You cannot stay on the summit forever; you have to come down again. So why bother in the first place? Just this: What is above knows what is below, but what is below does not know what is above. One climbs, one sees. One descends, one sees no longer, but one has seen. There is an art of conducting oneself in the lower regions by the memory of what one saw higher up. When one can no longer see, one can at least still know.

Daumal is incorrect. One need not summit to see. To know what is above, one need only lie on the grass and look up, float on one’s back on a pond and look up, tilt the chin toward the sky and look up. Any moment, a mountaintop. He’s right about not being able to stay on the summit forever, that’s true, but I argue: one descends, one sees still. What do I know? Only that for a moment I became the sky and touched everything at once. Only that this possibility exists. The possibility to reach a state of all-nothingness again. That somewhere way beyond the summit, sky, time, death — these things are the same.

I can’t identify all the different kinds of clouds. I only recently learned how high thirty-five thousand feet is. I didn’t know that the sky starts at the surface of the earth, that we are in it.

“When a man is hurt, he makes himself an expert,” writes Tony Hoagland. I knew one man, heart busted, who learned bicycle repair, adopted a new persona that involved, in part, those flimsy little racing caps. Another pursued his expertise in drug use. Learn through suffering, my mother told us over and over. But at some point, pain is no longer a visit to the store that sells wisdom. At some point, we enter the store, scoop our hands into the large wooden bowls, all of them empty, and ask, Is it worth it? We leave empty-handed knowing less than when we walked in.

A place inside holds our devotion, a suede pouch whose walls can spread without limit. When we lose someone or something we’ve devoted ourselves to, a vacuum is created, a void-space. This chasm of aloneness can barely be tolerated, so pain rushes in to fill the void, because pain is easier to tolerate than empty space. We mistake this pain for heartbreak and grief, but the pain is bandage. Heartbreak and grief come from touching the void that is revealed when we lose something or someone we have loved. Heartbreak, grief, are less about pain and more about fear, the great intolerable fear. Where once someone was, they no longer are; as I am now, I will not always be.

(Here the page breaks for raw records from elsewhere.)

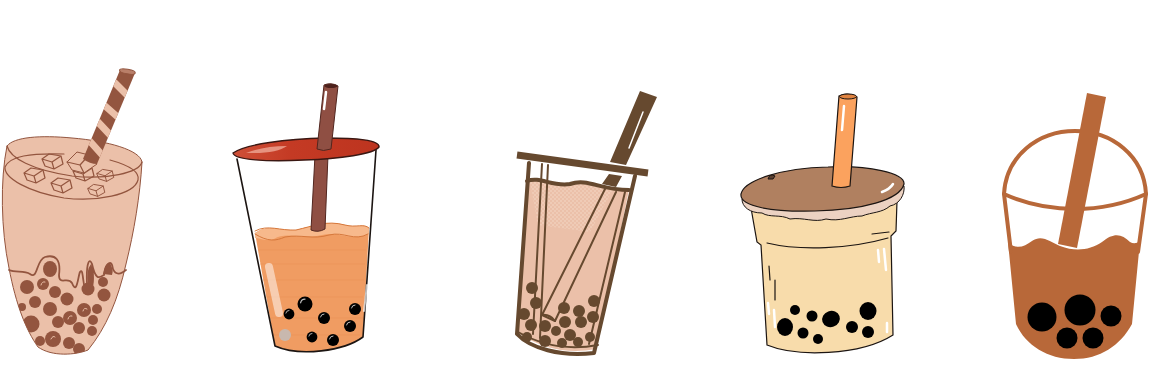
<!DOCTYPE html>
<html lang="en">
<head>
<meta charset="utf-8">
<title>Bubble tea cups</title>
<style>
:root {
  --paper: #ffffff;
  --blush: #ebc0a9;
  --cocoa: #93553f;
  --cherry: #c43a24;
  --mahogany: #8f4f43;
  --thai: #f09c62;
  --thai-dark: #d6783c;
  --umber: #66492f;
  --vanilla: #f8dcab;
  --lid: #b08060;
  --foam: #ecd2c2;
  --tangerine: #fba25e;
  --caramel: #b86839;
  --ink: #1c1512;
  --pearl: #000000;
}
html, body { margin: 0; background: var(--paper); overflow: hidden; }
svg { display: block; width: 1149px; height: 377px; }
.line { fill: none; stroke-linecap: round; stroke-linejoin: round; }
.shine { fill: none; stroke: var(--paper); stroke-linecap: round; }
.cocoa-line { stroke: var(--cocoa); stroke-width: 1.2; }
.ink-line { stroke: var(--ink); stroke-width: 1.2; }
.umber-line { stroke: var(--umber); stroke-width: 2; }
.cocoa { fill: var(--cocoa); }
.umber { fill: var(--umber); }
.pearl { fill: var(--pearl); }
.caramel { fill: var(--caramel); }
</style>
</head>
<body>
<svg viewBox="0 0 1149 377" role="img" aria-label="Five hand-drawn bubble tea cups in a row">
  <defs>
    <g id="ice" class="line cocoa-line">
      <path d="M-10-2-3-7 9-5 11 3 2 8-7 5Z M-10-2 0 1 9-5 M0 1 2 8"/>
    </g>
    <g id="glossy-pearl">
      <circle class="pearl" r="6"/>
      <path class="shine" d="M-3.500-1Q-3-4 0-4" stroke-width="1" opacity=".75"/>
    </g>
    <clipPath id="striped-straw-shape">
      <path d="M120 70 135 73 97 164Q90 164 83 159Z"/>
    </clipPath>
    <clipPath id="tumbler-shape">
      <path d="M6 150C1 190 0 222 9 268 16 305 26 330 38 347 52 357 76 355 88 350 106 328 118 300 126 262 134 222 139 190 141 162Z"/>
    </clipPath>
    <pattern id="tea-grain" width="4" height="4" patternUnits="userSpaceOnUse">
      <circle cx="1" cy="1" r=".7" fill="#f6dccd"/>
      <circle cx="3" cy="3" r=".7" fill="#f6dccd"/>
    </pattern>
    <linearGradient id="lid-red" x1="0" x2="1">
      <stop offset="0" stop-color="#cf5038"/>
      <stop offset=".4" stop-color="#c43a24"/>
      <stop offset="1" stop-color="#bd341f"/>
    </linearGradient>
  </defs>

  <g id="milk-tea-tumbler">
    <path d="M7 146C14 137 40 135 72 138 108 141 140 150 142 162 140 196 134 232 126 264 118 300 106 328 88 350 76 355 52 357 38 347 26 330 16 305 9 268 1 230 0 180 7 146Z" fill="var(--blush)" stroke="var(--cocoa)"/>
    <path class="line cocoa-line" d="M7 146C10 158 32 170 72 176 106 180 139 173 142 162"/>
    <path class="line cocoa-line" d="M5 167C4 178 28 192 64 198 96 202 134 195 138 180 140 172 128 165 110 160 M5 167C10 156 30 153 64 154"/>
    <use href="#ice" x="52" y="161"/>
    <use href="#ice" x="34" y="175"/>
    <use href="#ice" x="61" y="185"/>
    <use href="#ice" x="83" y="173"/>
    <use href="#ice" transform="translate(105 175) scale(.8)"/>
    <use href="#ice" transform="translate(96 190) scale(.8)"/>
    <path d="M67 162 77 152 89 155 97 164 84 173 72 170Z" fill="var(--blush)" stroke="var(--cocoa)"/>
    <path class="line cocoa-line" d="M67 162 80 165 89 155M80 165 84 173"/>
    <g clip-path="url(#striped-straw-shape)">
      <rect class="cocoa" x="80" y="65" width="60" height="102"/>
      <path d="M114 82 130 98M104 105 121 120M97 121 113 138M87 138 104 157" fill="none" stroke="var(--blush)" stroke-width="7"/>
    </g>
    <ellipse cx="127.500" cy="71.500" rx="8" ry="2.300" transform="rotate(10 127 71)" fill="#b97f69" stroke="var(--cocoa)"/>
    <path class="line" d="M9 270C16 273 24 270 30 274 38 280 36 260 45 257 56 254 61 260 59 275 59 286 68 276 72 283 77 296 78 276 80 272 84 266 82 290 87 291 93 292 94 282 92 264 90 258 86 260 87 284M92 264C96 282 100 277 104 275 106 262 112 259 113 269 116 276 121 274 126 270" stroke="var(--cocoa)" stroke-width="1.800"/>
    <g class="cocoa" clip-path="url(#tumbler-shape)">
      <ellipse cx="50" cy="269" rx="7" ry="8"/>
      <path d="M88 284Q86 270 91 264 95 274 93 284ZM103 274Q105 262 110 263 114 270 112 275Z"/>
      <circle cx="27" cy="287" r="7"/><circle cx="43" cy="284" r="6"/>
      <circle cx="55" cy="292" r="6"/><circle cx="67" cy="299" r="6.500"/>
      <circle cx="88" cy="289" r="6.500"/><circle cx="104" cy="295" r="6.500"/>
      <circle cx="103" cy="282" r="5"/><circle cx="35" cy="302" r="6"/>
      <circle cx="50" cy="309" r="7"/><circle cx="31" cy="324" r="8.500"/>
      <circle cx="70" cy="318" r="7"/><circle cx="58" cy="322" r="6"/>
      <circle cx="84" cy="310" r="7"/><circle cx="97" cy="309" r="5"/>
      <circle cx="93" cy="320" r="5"/><circle cx="79" cy="328" r="6"/>
      <circle cx="53" cy="339" r="8"/><circle cx="40" cy="341" r="5"/>
      <circle cx="69" cy="343" r="6"/><circle cx="92" cy="331" r="5"/>
      <circle cx="79" cy="349" r="6"/><circle cx="22" cy="307" r="4"/>
    </g>
    <g class="line" stroke="var(--blush)">
      <path d="M41 285Q42 281 45 282M68 319Q69 315 72 316M51 339Q53 335 55 337M83 311Q84 307 87 309"/>
    </g>
  </g>

  <g id="thai-tea-cup">
    <path d="M255 233C267 224 280 231 296 230 314 226 326 220 345 225 356 228 364 223 369 228L363 337C344 351 300 357 275 346Z" fill="var(--thai)"/>
    <path d="M255 233C267 224 280 231 296 230 314 226 326 220 345 225 356 228 364 223 369 228V234C350 242 340 231 322 235 302 240 286 231 274 239 266 242 260 238 255 238Z" fill="#f7b98c"/>
    <path class="line" d="M255 234C268 242 276 241 285 237 302 234 312 240 329 235 344 231 354 242 368 234M255 231C268 224 280 231 296 230 314 226 326 220 345 225 356 228 364 223 369 228" stroke="var(--thai-dark)"/>
    <path d="M258 250H366M260 264H365M263 280H364M266 297H363M270 318H363M273 335H360" stroke="#e98f52" opacity=".5"/>
    <path d="M315 155H328L325 229Q318 233 311 230Z" fill="var(--mahogany)" stroke="#52261f"/>
    <path class="line" d="M237 159 275 346C300 357 344 351 363 337L376 150" stroke="var(--ink)" stroke-width="1.600"/>
    <path d="M233 153C246 144 286 139 326 138 356 138 380 140 379 147 374 154 340 159 304 160 268 162 234 160 233 153Z" fill="url(#lid-red)" stroke="#3a1712" stroke-width="1.400"/>
    <path d="M246 153Q264 146 287 146 276 154 246 153Z" fill="#e69380"/>
    <path d="M324 85Q331 82 338 86L331 149Q323 152 317 149Z" fill="var(--mahogany)" stroke="#52261f"/>
    <ellipse cx="331" cy="86" rx="6.500" ry="2" fill="#4d211c"/>
    <path class="shine" d="M326 92 324 109" stroke="#d09d92" stroke-width="2.500"/>
    <path class="shine" d="M269 267 279 313" stroke-width="8" opacity=".5"/>
    <circle cx="285" cy="335" r="6" fill="#c8b8ae"/>
    <use href="#glossy-pearl" transform="translate(305 304) scale(1.250)"/>
    <use href="#glossy-pearl" transform="translate(289 314) scale(.9)"/>
    <use href="#glossy-pearl" x="324" y="318"/>
    <use href="#glossy-pearl" x="355" y="309"/>
    <use href="#glossy-pearl" x="350" y="326"/>
    <use href="#glossy-pearl" transform="translate(312 337) scale(.9)"/>
    <use href="#glossy-pearl" x="333" y="340"/>
    <path class="shine" d="M367 285 364 311" stroke-width="2" opacity=".7"/>
  </g>

  <g id="slanted-milk-tea">
    <path d="M527 181C540 176 552 187 570 184 588 178 600 190 629 190L596 349Q555 357 518 333Z" fill="var(--blush)"/>
    <path d="M530 182C545 180 554 188 570 185 588 179 600 190 612 191L590 232 538 225Z" fill="url(#tea-grain)"/>
    <path class="umber" d="M640 91 657 97 626 165 610 162ZM609 174 622 176 616 187 602 184Z"/>
    <path class="shine" d="M643 112 629 148" stroke-width="1.500"/>
    <path d="M606 187 542 315 555 321 616 192" class="line umber-line"/>
    <path d="M542 315Q550 314 555 321" class="line umber-line" stroke-width="3"/>
    <path d="M527 181C540 176 552 187 570 184 588 178 600 190 629 190" class="line" stroke="var(--umber)" stroke-width="4"/>
    <path d="M529 163 517 334C530 348 560 357 594 353L635 176" class="line" stroke="var(--umber)" stroke-width="4"/>
    <path d="M542 164 533 334M548 165 540 338M625 192 589 344M518 332Q555 353 598 345" class="line umber-line"/>
    <path d="M517 155 648 173" fill="none" stroke="var(--umber)" stroke-width="7"/>
    <g class="umber">
      <circle cx="532" cy="288" r="6"/><circle cx="536" cy="303" r="6"/>
      <circle cx="524" cy="314" r="6"/><circle cx="531" cy="325" r="6"/>
      <circle cx="545" cy="326" r="6"/><circle cx="564" cy="308" r="6"/>
      <circle cx="579" cy="311" r="6"/><circle cx="594" cy="301" r="6"/>
      <circle cx="565" cy="322" r="6"/><circle cx="581" cy="322" r="6"/>
      <circle cx="593" cy="317" r="6"/><circle cx="556" cy="331" r="5"/>
      <circle cx="570" cy="335" r="6"/><circle cx="527" cy="337" r="5"/>
      <circle cx="545" cy="341" r="6"/><circle cx="562" cy="343" r="5"/>
      <circle cx="578" cy="342" r="5"/><circle cx="590" cy="337" r="5"/>
    </g>
  </g>

  <g id="vanilla-cup">
    <path d="M751 208 757 242 761 245 767 345C796 357 860 356 893 335L891 236 896 231 897 201Z" fill="var(--vanilla)" stroke="var(--ink)" stroke-width="1.200"/>
    <path class="line ink-line" d="M767 243C800 251 850 249 888 238M769 266 770 280M775 280 775 300M872 234 889 232"/>
    <path d="M742 199C742 207 750 213 762 213 770 218 780 214 790 219 804 217 814 223 826 219 840 222 850 216 862 216 872 212 882 213 890 206 900 204 905 194 904 186Z" fill="var(--foam)" stroke="var(--ink)"/>
    <path d="M741 194C744 180 782 168 828 167 868 165 905 173 904 184 900 200 862 210 815 211 774 212 739 207 741 194Z" fill="var(--lid)" stroke="var(--ink)" stroke-width="1.200"/>
    <path d="M768 179Q770 173 775 176L773 179Z" fill="#5b4030" stroke="var(--ink)"/>
    <path class="shine" d="M882 192Q890 189 893 184" stroke-width="2.500"/>
    <path d="M839 96Q848 92 857 97L850 186Q841 189 832 186Z" fill="var(--tangerine)" stroke="var(--ink)" stroke-width="1.200"/>
    <ellipse cx="848" cy="96.500" rx="8.500" ry="2.500" fill="#df8340" stroke="var(--ink)"/>
    <path class="shine" d="M844 106 842 130" stroke="#ffd0a5" stroke-width="2.500"/>
    <path class="shine" d="M878 250 879 262M884 249 886 270M768 303 769 314M774 310 775 327M887 323V332" stroke-width="2.500"/>
    <g class="pearl">
      <ellipse cx="785" cy="327" rx="8" ry="9"/><circle cx="795" cy="310" r="5"/>
      <circle cx="812" cy="316" r="5.500"/><ellipse cx="831" cy="319" rx="9" ry="8" transform="rotate(-20 831 319)"/>
      <circle cx="803" cy="333" r="5.500"/><circle cx="818" cy="339" r="5"/>
      <circle cx="852" cy="327" r="6"/><ellipse cx="868" cy="311" rx="8.500" ry="9"/>
      <circle cx="868" cy="332" r="6"/>
    </g>
  </g>

  <g id="caramel-dome-cup">
    <path class="caramel" d="M1008 242C1016 250 1024 247 1032 241 1042 234 1050 242 1060 246 1076 252 1090 250 1102 242 1114 232 1122 234 1130 242Q1135 245 1140 241L1132 324C1120 346 1100 359 1074 359 1048 359 1026 346 1016 324Z"/>
    <path class="line" d="M1004 194C1006 156 1038 131 1075 131 1112 131 1144 156 1146 194C1102 214 1048 214 1004 194Z" stroke="var(--caramel)" stroke-width="4"/>
    <path class="line" d="M1004 194 1011 252M1146 194 1138 252" stroke="var(--caramel)" stroke-width="4"/>
    <path class="caramel" d="M1087 93 1106 97 1077 248 1058 244Z"/>
    <g class="pearl">
      <circle cx="1042" cy="317" r="14.500"/><circle cx="1080" cy="310" r="15.500"/>
      <circle cx="1111" cy="316" r="10.500"/><circle cx="1067" cy="338" r="10.500"/>
      <circle cx="1093" cy="338" r="10.500"/>
    </g>
  </g>
</svg>
</body>
</html>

And so we fill ourselves with new devotion, we aim our attention, we pursue expertise—in the mechanics of a bicycle, the shape of someone else’s laugh, a flower garden, a new language, the sky. We try to soothe the hurt we’ve carried from the start, the secret grief over the nothing that surrounds us, that touches us at all times, the thin wall that divides our presence and our absence. I did not aim my attention at the sky because I was alone, it turns out. I aim my attention at the sky because I desire, and am afraid.

Nature doesn’t loathe the vacuum. The only thing Nature loathes is the leaf blower. Sometimes I forget that we’re part of Nature, too, like the clam, the cloud, the tide, the egg, the eclipse, the shifting bands of color that accompany the setting of the sun.

I do not know if the person coughing in the space adjacent made it off the mountain. I have not thought of them in years, but recently the sound of their cough came rattling back to me across thousands of miles and thousands of days. So little separated us that night. Are their bones calcifying, turning to rock, becoming part of the peak, flesh pecked by bird and carried in flight? Are you still there? Am I? Can we stay on the summit forever? At some point, yes, we will. We will always and forever be there, dissolved into the sky that does not ever end, returned to the stars, touching everything at once. Can you imagine? We will all enter our own inevitable endlessness.

Not yet.

The forecast calls for thunderstorms. Last night, a thunder came so loud it set off a car alarm. The clouds opened and the sound of drenching rain washed me back into dark and weightless sleep. I woke to a new morning and walked outside to rebehold the sun.


Read earlier installments of Sky Gazing.

Read Nina MacLaughlin’s series on Summer SolsticeDawn, and November

Nina MacLaughlin is a writer in Cambridge, MassachusettsHer most recent book is Summer Solstice